-- Opening Marker --

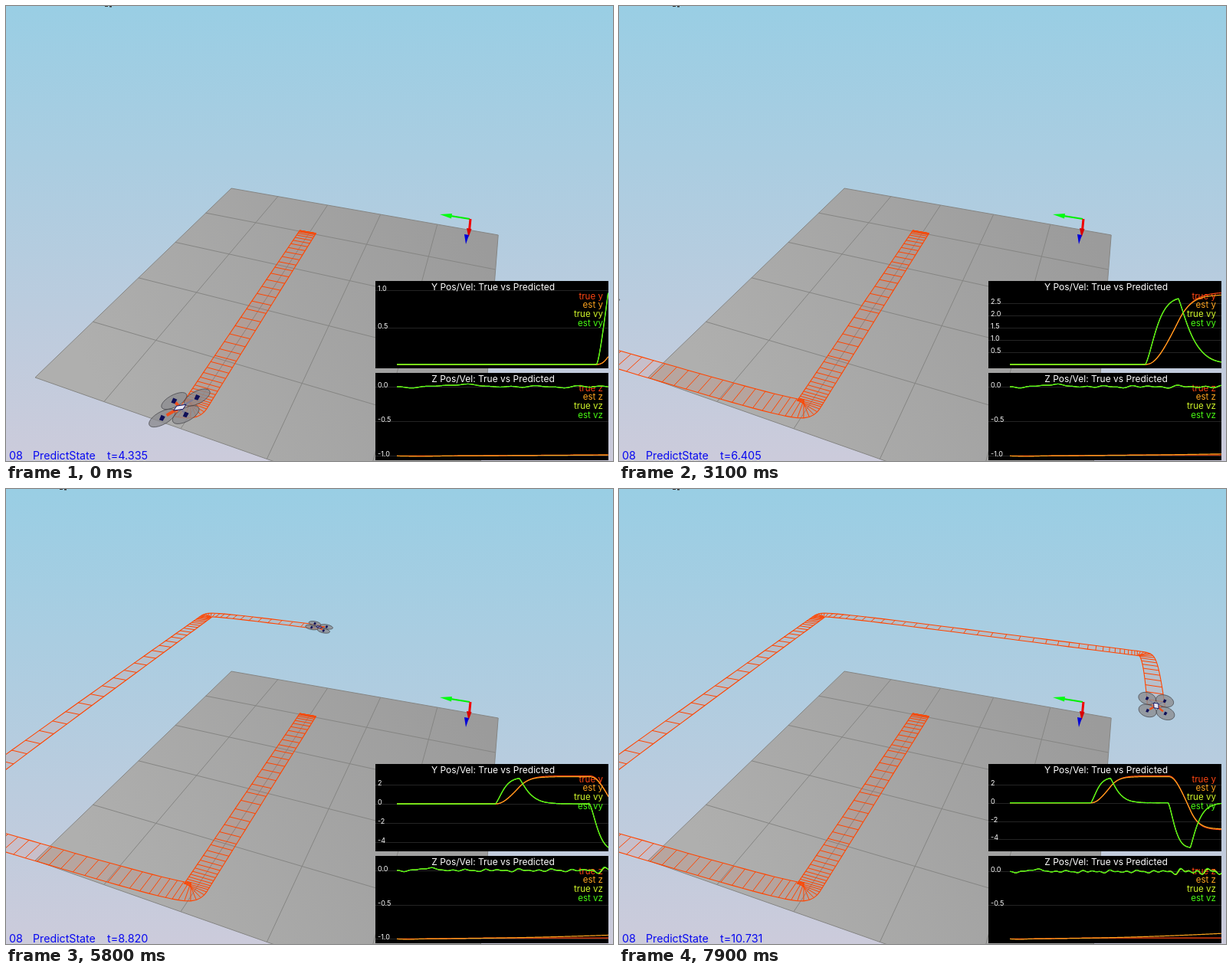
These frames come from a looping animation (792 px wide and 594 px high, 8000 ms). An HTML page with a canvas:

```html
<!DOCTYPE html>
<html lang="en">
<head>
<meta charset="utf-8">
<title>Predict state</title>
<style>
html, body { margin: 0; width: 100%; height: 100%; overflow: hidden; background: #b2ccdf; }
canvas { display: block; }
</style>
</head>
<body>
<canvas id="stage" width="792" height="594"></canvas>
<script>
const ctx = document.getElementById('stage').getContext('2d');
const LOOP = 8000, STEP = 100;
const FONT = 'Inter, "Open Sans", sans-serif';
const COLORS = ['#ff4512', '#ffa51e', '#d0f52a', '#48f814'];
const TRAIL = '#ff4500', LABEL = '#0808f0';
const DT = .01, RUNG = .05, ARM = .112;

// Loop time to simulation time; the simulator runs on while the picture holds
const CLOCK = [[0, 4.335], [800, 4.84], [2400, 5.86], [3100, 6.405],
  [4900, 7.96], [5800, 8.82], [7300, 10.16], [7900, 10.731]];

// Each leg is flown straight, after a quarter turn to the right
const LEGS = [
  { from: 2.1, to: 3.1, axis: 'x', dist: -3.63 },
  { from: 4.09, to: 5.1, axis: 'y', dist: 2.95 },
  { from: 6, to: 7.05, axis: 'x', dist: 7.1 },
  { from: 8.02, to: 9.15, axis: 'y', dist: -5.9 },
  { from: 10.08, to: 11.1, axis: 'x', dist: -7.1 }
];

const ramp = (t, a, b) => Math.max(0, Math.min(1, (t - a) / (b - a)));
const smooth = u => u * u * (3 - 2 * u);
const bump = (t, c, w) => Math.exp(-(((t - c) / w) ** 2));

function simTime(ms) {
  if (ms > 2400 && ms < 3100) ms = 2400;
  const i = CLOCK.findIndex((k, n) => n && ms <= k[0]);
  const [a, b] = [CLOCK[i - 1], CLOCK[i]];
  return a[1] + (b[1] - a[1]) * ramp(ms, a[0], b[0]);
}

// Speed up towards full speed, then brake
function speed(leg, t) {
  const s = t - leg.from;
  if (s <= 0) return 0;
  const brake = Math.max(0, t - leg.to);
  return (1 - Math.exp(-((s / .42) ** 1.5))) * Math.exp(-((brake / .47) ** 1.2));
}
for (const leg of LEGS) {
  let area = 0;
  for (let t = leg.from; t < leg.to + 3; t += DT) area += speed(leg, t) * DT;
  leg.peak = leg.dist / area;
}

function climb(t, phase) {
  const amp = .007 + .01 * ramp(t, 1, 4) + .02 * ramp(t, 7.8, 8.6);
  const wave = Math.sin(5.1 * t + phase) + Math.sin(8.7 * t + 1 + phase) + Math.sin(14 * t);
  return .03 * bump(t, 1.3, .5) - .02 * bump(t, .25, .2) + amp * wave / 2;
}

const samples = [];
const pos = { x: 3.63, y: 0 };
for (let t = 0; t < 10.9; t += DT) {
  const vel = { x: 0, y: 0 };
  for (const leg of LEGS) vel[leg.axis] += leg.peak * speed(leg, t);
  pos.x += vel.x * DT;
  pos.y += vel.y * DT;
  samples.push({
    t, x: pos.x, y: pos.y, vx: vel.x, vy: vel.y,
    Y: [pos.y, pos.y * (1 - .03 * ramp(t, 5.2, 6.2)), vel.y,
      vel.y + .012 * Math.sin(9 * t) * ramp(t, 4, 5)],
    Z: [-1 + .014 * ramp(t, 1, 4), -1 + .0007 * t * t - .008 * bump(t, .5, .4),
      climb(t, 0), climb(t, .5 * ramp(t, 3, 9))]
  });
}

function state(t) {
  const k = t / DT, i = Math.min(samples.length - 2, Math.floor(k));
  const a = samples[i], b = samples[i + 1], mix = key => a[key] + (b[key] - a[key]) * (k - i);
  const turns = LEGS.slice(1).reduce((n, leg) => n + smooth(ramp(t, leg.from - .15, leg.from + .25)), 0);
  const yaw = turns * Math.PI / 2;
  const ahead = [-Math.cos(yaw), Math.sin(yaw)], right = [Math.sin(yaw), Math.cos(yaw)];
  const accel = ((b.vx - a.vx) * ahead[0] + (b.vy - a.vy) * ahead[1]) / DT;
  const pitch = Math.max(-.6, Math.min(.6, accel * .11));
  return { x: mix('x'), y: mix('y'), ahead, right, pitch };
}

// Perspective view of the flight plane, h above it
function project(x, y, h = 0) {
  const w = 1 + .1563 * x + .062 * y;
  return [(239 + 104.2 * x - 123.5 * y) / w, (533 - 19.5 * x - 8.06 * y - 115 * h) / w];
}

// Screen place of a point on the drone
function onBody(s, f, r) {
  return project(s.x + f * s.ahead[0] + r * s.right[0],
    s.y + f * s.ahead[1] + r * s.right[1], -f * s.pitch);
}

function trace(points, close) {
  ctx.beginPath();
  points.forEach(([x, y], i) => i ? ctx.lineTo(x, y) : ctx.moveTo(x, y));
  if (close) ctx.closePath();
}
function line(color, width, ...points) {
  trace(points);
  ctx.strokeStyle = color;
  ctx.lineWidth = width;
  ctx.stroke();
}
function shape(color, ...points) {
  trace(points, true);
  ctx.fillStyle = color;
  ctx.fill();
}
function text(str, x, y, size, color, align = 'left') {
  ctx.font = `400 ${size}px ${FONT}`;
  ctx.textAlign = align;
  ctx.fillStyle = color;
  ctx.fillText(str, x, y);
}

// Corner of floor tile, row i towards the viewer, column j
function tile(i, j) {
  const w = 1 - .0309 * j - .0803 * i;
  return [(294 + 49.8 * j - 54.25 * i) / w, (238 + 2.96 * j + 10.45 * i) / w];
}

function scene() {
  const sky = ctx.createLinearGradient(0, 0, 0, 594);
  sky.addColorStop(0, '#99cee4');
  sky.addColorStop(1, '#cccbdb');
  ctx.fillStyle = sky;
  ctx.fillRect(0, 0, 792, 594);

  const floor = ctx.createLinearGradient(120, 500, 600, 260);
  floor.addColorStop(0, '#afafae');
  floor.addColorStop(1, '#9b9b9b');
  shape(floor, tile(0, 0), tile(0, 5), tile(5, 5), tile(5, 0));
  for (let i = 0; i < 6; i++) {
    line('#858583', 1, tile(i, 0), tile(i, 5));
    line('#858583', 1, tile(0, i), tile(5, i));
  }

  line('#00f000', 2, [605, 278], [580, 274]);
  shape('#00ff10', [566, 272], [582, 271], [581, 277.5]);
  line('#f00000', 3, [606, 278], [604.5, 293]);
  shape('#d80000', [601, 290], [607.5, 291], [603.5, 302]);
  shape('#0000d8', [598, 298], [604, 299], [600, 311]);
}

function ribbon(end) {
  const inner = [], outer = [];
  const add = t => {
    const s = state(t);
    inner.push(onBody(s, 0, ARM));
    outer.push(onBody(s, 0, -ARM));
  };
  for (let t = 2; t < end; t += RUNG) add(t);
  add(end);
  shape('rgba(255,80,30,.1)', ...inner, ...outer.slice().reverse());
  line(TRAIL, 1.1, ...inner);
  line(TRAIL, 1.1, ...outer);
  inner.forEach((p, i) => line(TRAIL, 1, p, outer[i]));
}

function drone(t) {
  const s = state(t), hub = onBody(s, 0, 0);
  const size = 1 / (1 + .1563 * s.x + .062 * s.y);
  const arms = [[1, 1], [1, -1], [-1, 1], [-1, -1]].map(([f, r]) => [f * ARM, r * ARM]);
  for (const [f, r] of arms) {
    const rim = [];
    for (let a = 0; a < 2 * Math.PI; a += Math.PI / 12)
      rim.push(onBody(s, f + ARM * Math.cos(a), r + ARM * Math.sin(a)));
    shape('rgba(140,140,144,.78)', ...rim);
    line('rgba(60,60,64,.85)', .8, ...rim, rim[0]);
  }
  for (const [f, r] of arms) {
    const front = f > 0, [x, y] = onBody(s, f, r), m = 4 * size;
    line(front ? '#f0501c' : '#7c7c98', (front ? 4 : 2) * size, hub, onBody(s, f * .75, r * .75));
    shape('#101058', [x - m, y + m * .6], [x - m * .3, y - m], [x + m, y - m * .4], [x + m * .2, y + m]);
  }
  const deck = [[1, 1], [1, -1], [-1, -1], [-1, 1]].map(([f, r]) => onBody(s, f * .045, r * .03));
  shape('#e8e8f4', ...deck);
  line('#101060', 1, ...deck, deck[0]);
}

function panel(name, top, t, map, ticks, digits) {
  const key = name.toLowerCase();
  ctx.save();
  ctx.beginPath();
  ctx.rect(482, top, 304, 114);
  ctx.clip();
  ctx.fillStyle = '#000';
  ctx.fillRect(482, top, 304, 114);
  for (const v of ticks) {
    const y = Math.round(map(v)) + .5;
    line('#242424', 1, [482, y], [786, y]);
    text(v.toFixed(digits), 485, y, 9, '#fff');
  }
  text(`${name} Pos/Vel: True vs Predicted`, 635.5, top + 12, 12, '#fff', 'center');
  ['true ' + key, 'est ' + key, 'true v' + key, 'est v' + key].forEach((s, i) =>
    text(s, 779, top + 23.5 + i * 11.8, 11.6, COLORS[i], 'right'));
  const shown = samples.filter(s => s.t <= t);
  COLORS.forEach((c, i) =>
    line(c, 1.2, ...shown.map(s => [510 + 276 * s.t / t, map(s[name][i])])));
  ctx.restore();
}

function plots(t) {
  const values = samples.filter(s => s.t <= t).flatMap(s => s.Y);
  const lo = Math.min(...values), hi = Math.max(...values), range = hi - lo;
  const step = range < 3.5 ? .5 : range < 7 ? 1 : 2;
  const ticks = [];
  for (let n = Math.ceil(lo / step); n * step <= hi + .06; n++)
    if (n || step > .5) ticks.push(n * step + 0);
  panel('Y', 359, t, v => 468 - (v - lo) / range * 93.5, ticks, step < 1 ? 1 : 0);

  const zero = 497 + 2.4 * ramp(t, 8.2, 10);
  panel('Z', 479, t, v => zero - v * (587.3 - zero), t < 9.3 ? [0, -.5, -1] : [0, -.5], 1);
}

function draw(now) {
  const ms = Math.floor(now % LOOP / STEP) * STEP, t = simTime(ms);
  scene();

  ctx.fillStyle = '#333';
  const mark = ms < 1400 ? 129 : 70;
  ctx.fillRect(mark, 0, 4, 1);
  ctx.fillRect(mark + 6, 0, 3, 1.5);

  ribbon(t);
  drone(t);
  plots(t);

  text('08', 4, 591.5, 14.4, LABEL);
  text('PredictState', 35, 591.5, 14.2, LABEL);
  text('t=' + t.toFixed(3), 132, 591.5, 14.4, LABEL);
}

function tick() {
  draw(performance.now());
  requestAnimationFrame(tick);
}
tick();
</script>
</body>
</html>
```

-- Closing Marker --

## [REQUIRED ACTION]
Among the lines above, find the ones containing "floor" and copy them.

## [EXERCISE SOLUTION]
  const k = t / DT, i = Math.min(samples.length - 2, Math.floor(k));
// Corner of floor tile, row i towards the viewer, column j
  const floor = ctx.createLinearGradient(120, 500, 600, 260);
  floor.addColorStop(0, '#afafae');
  floor.addColorStop(1, '#9b9b9b');
  shape(floor, tile(0, 0), tile(0, 5), tile(5, 5), tile(5, 0));
  const ms = Math.floor(now % LOOP / STEP) * STEP, t = simTime(ms);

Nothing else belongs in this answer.